- _Your goal_: Say how many lines of the data contain "iris", and nothing more.

- _The records_:
== == ==

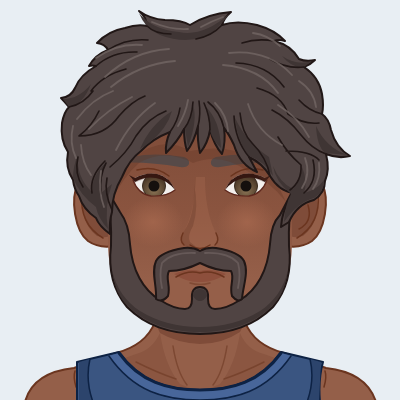
<!DOCTYPE html>
<html lang="en">
<head>
<meta charset="utf-8">
<title>Bearded man avatar</title>
<style>
:root{--backdrop:#e8eef3;--skin:#945f49;--skin-shade:#7f4c39;--skin-line:#6b351f;--skin-light:#a56c52;--hair:#504443;--hair-dark:#3f3534;--hair-line:#211716;--hair-shine:#756866;--shirt:#3a5581;--shirt-dark:#2c446c;--shirt-line:#0d2244}
html,body{margin:0;width:400px;height:400px;overflow:hidden;background:var(--backdrop)}
svg{display:block}
path{stroke-linejoin:round;stroke-linecap:round}
.skin{fill:var(--skin);stroke:var(--skin-line);stroke-width:2}
.skin-shade{fill:var(--skin-shade)}
.skin-line{fill:none;stroke:var(--skin-line);stroke-width:1.5}
.hair{fill:var(--hair);stroke:var(--hair-line);stroke-width:2}
.hair-shade{fill:var(--hair-dark)}
.strand{fill:none;stroke:var(--hair-line);stroke-width:1.6}
.shine{fill:none;stroke:var(--hair-shine);stroke-width:1.8}
.shirt{fill:var(--shirt);stroke:var(--shirt-line);stroke-width:2}
.seam{fill:none;stroke:var(--shirt-line);stroke-width:1.5}
</style>
</head>
<body>
<svg width="400" height="400" viewBox="0 0 400 400" role="img" aria-label="Drawn portrait of a man with shaggy dark hair, a beard and a blue tank top">
<defs>
<linearGradient id="face-tone" x1="0" y1="0" x2="0" y2="1">
<stop offset="0" stop-color="#7f4c39"/><stop offset=".42" stop-color="#8a543f"/><stop offset=".75" stop-color="#955f49"/>
</linearGradient>
<radialGradient id="iris-tone" cx=".5" cy=".7" r=".6">
<stop offset="0" stop-color="#8b7455"/><stop offset="1" stop-color="#4a3726"/>
</radialGradient>
<radialGradient id="cheek-tone">
<stop offset="0" stop-color="#a8694f" stop-opacity=".75"/><stop offset="1" stop-color="#a8694f" stop-opacity="0"/>
</radialGradient>
<clipPath id="eye-opening"><path d="M133 179Q143 173 156 174Q169 176 175 190Q165 197 151 196Q138 194 133 179Z"/></clipPath>
<g id="eye">
<path d="M133 179Q143 173 156 174Q169 176 175 190Q165 197 151 196Q138 194 133 179Z" fill="#f3efec"/>
<g clip-path="url(#eye-opening)">
<circle cx="154" cy="186" r="11.5" fill="url(#iris-tone)" stroke="#382a1e"/>
<circle cx="154" cy="186" r="5.5" fill="#15100d"/>
<path d="M130 172H178V182Q154 172 132 184Z" fill="#4b3028" opacity=".3"/>
</g>
<path d="M175 190Q166 197 151 196Q138 194 133 180" fill="none" stroke="#5f281d" stroke-width="1.3"/>
<path d="M129 175L135 178Q146 172 157 174Q170 177 175 190Q167 180 156 178Q145 176 135 182Z" fill="#351711"/>
<path d="M137 170Q155 165 169 176" class="skin-line"/>
</g>
</defs>

<rect width="400" height="400" fill="var(--backdrop)"/>

<g id="body">
<path class="skin" d="M25 402C30 383 46 371 74 368L116 353Q146 345 155 322H245Q254 345 284 353L326 368C354 371 370 383 376 402Z"/>
<path class="skin-shade" d="M155 322H245L240 332Q222 344 200 344Q177 343 160 333Z"/>
<path class="skin-shade" opacity=".45" d="M160 333Q152 350 136 354L119 360Q140 389 200 392L180 384Q165 366 160 333ZM240 333Q247 350 264 354L281 360Q260 389 200 392L220 384Q235 366 240 333Z"/>
<path class="skin-line" d="M173 346Q177 372 187 385M227 346Q223 372 213 385M136 362Q158 373 176 379M264 362Q242 373 224 379" opacity=".55"/>
<path class="skin-line" d="M76 387Q73 377 75 371M324 387Q327 377 325 371"/>
</g>

<g id="tank-top">
<path class="shirt" d="M77 402V362L119 352C140 382 168 390 200 390S260 382 281 352L323 362Q318 380 320 402Z"/>
<path d="M79 362L90 359Q85 379 93 402H79ZM321 362L310 359Q315 379 307 402H319Z" fill="var(--shirt-dark)"/>
<path d="M119 353C140 382 168 390 200 390S260 382 281 353L291 356C266 392 235 401 200 401S134 392 109 356Z" fill="#48669a"/>
<path class="seam" d="M109 356C134 392 165 400 200 400S266 392 291 356M90 359Q85 380 93 402M310 359Q315 380 307 402"/>
<path d="M119 353C140 382 168 390 200 390S260 382 281 353" fill="none" stroke="var(--shirt-line)" stroke-width="3"/>
</g>

<g id="ears">
<path class="skin" d="M78 184C70 199 75 231 88 241C98 248 108 247 114 246V184Z"/>
<path class="skin" d="M322 184C330 199 325 231 312 241C302 248 292 247 286 246V184Z"/>
<path class="skin-shade" d="M84 194Q79 222 97 236Q108 239 112 234V200ZM316 194Q321 222 303 236Q292 239 288 234V200Z"/>
<path class="skin-line" d="M82 193Q79 224 103 238M318 193Q321 224 297 238M308 205Q313 222 299 229"/>
</g>

<g id="face">
<path d="M108 120H292V245C291 301 257 332 200 332S109 301 108 245Z" fill="url(#face-tone)"/>
<ellipse cx="153" cy="222" rx="30" ry="25" fill="url(#cheek-tone)"/>
<ellipse cx="247" cy="222" rx="30" ry="25" fill="url(#cheek-tone)"/>
<path d="M196 177Q194 214 184 231Q180 241 188 246Q200 251 214 246Q220 240 215 231Q205 210 205 177Z" fill="var(--skin-light)" opacity=".35"/>
<path d="M194 184Q195 216 184 231Q179 241 185 246Q193 250 200 250L190 242Q187 236 193 226Q199 206 194 184Z" fill="var(--skin-shade)" opacity=".75"/>
<path class="skin-line" d="M183 233Q179 241 184 245M216 233Q220 241 215 245M190 245Q200 252 210 245"/>
</g>

<g id="eyes">
<use href="#eye"/>
<use href="#eye" transform="translate(400 0) scale(-1 1)"/>
</g>
<g id="eyebrows" fill="#574a48">
<path d="M118 163Q139 150 184 157Q190 159 189 164Q187 168 180 167Q145 161 118 163Z"/>
<path d="M282 163Q261 150 216 157Q210 159 211 164Q213 168 220 167Q255 161 282 163Z"/>
</g>

<g id="beard">
<path class="hair" d="M107 190Q112 218 111 246C108 270 113 290 127 307C147 327 171 334 200 334S253 327 273 307C287 290 292 270 289 246Q288 218 293 190L280 215Q271 224 270 244C268 270 257 290 240 300Q226 309 215 309Q208 309 208 299Q209 287 200 287Q191 287 192 299Q192 309 185 309Q174 309 160 300C143 290 132 270 130 244Q129 224 120 212Z"/>
<path class="hair-shade" d="M112 270C116 288 126 302 140 311Q166 327 200 327T260 311C274 302 284 288 288 270C285 288 281 298 272 306C253 325 228 332 200 332S147 325 128 306C119 298 115 288 112 270Z"/>
<path class="hair-shade" d="M193 296Q193 289 200 289T207 296Q204 301 200 301T193 296Z"/>
</g>

<g id="mouth">
<path d="M174 274Q188 268 200 271Q212 268 226 274Q212 283 200 282Q188 283 174 274Z" fill="#8d4f3c"/>
<path class="skin-line" d="M176 277Q188 270 200 273Q212 270 224 277"/>
<path d="M190 283Q200 286 210 283" class="skin-line" opacity=".5"/>
</g>
<g id="moustache">
<path class="hair" d="M200 251Q193 247 184 248C172 250 160 253 156 261C151 272 157 286 156 299Q162 303 168 296C171 286 165 278 169 271Q184 271 200 263Q216 271 231 271C235 278 229 286 232 296Q238 303 242 299C243 286 249 272 244 261C240 253 228 250 216 248Q207 247 200 251Z"/>
<path class="shine" d="M195 253Q172 252 162 263Q159 274 162 288M205 253Q228 252 238 263Q241 274 238 288" opacity=".6"/>
</g>

<g id="hair">
<path d="M111 202Q115 175 134 158Q162 134 190 151Q230 143 257 160Q277 180 286 202Q269 180 247 171Q221 152 193 163Q164 148 139 163Q123 177 111 202Z" fill="#5e3222" opacity=".3"/>
<path class="hair" d="M110 234Q99 226 96 218Q83 209 79 196Q74 189 73 180Q65 168 68 152Q60 140 62 123Q64 112 69 107Q64 101 61 98Q71 97 75 88Q80 75 96 66Q92 65 89 66Q95 55 108 50Q105 44 97 43Q108 31 125 28Q137 24 147 26Q147 18 139 11Q150 19 165 20Q182 20 190 25Q207 14 231 12Q224 18 222 25Q237 20 257 25Q275 30 285 41Q279 39 274 41Q291 45 299 59Q306 62 315 60Q310 65 304 67Q319 77 322 94Q324 106 322 114Q329 119 331 130Q336 148 350 156Q338 159 326 154Q330 170 325 181Q325 193 314 200Q297 204 289 222L281 227Q282 211 290 199L293 193Q279 191 270 176Q262 163 249 157L257 172Q240 165 234 145Q229 134 224 128Q226 142 222 154Q214 145 210 130Q208 143 200 153Q197 140 198 126Q194 142 187 151Q184 142 184 129Q178 141 166 153Q165 143 170 132Q152 139 141 151Q129 160 122 177Q112 194 112 212Q109 222 110 234Z"/>
<path class="hair-shade" d="M73 178Q80 195 96 207Q98 218 108 229Q104 206 112 184L101 193Q100 176 105 163Q91 177 92 192Q76 177 78 155Q73 166 73 178ZM324 180Q317 190 304 193Q308 181 302 167Q301 181 293 189Q280 183 273 166Q275 181 291 194Q285 205 284 222Q298 202 314 198Q324 192 324 180Z"/>
<path class="hair-shade" d="M140 149Q150 125 172 111Q167 129 149 143ZM249 156Q237 141 235 118Q247 143 269 157L273 176Q264 161 249 156ZM185 129Q191 118 193 105Q198 120 188 147ZM210 130Q209 117 205 106Q220 120 221 148Q212 140 210 130Z"/>
<path class="hair-shade" d="M139 13Q153 30 179 32Q203 37 229 14Q218 30 205 37Q183 44 160 35Q145 29 139 13ZM63 99Q79 99 91 84Q83 105 69 107ZM348 155Q326 148 316 126Q317 146 325 153ZM312 61Q297 66 282 56Q293 69 304 67Z"/>
<path class="strand" d="M147 26Q155 34 171 34M222 25Q212 36 196 39M108 50Q126 38 148 40M96 66Q113 51 137 52M69 107Q84 104 93 91M79 136Q105 136 119 116Q132 101 145 96M79 136Q92 126 99 111M110 167Q127 153 136 136Q148 118 166 111M105 161Q89 177 92 193M101 194Q99 176 106 163M112 210Q104 193 107 178M170 132Q178 121 180 108M184 129Q192 119 193 102M198 126Q201 115 199 101M210 130Q210 116 204 103M224 128Q220 111 208 102M249 157Q235 140 234 116M270 176Q267 158 252 143Q242 133 240 113M290 190Q302 181 301 165Q287 153 278 137M326 154Q312 149 301 135Q288 118 272 110M322 114Q309 111 299 100M304 67Q286 69 270 59M274 41Q257 38 242 43M304 193Q318 181 313 160M78 157Q74 174 83 187M286 151Q311 151 319 160M257 88Q282 95 288 114Q304 125 319 123M236 63Q267 64 284 87M126 69Q103 75 91 91"/>
<path class="shine" d="M105 77Q133 51 169 49M111 87Q139 64 175 61M96 58Q117 43 142 45M77 119Q92 99 113 91M89 129Q108 109 132 97M116 150Q131 120 155 103M81 145Q82 163 91 175M73 126Q69 143 76 158M229 53Q268 49 292 75M223 65Q260 68 278 93M253 33Q268 35 280 46M248 104Q257 132 282 145M278 105Q299 118 309 137M299 81Q314 91 316 107M305 158Q311 174 302 188M188 100Q186 113 178 126M215 103Q227 115 228 131M152 22Q170 30 188 29M201 27Q212 21 223 17M101 171Q98 191 104 207M319 163Q321 178 313 189" opacity=".75"/>
</g>
</svg>
</body>
</html>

== == ==

- _Response below_: 2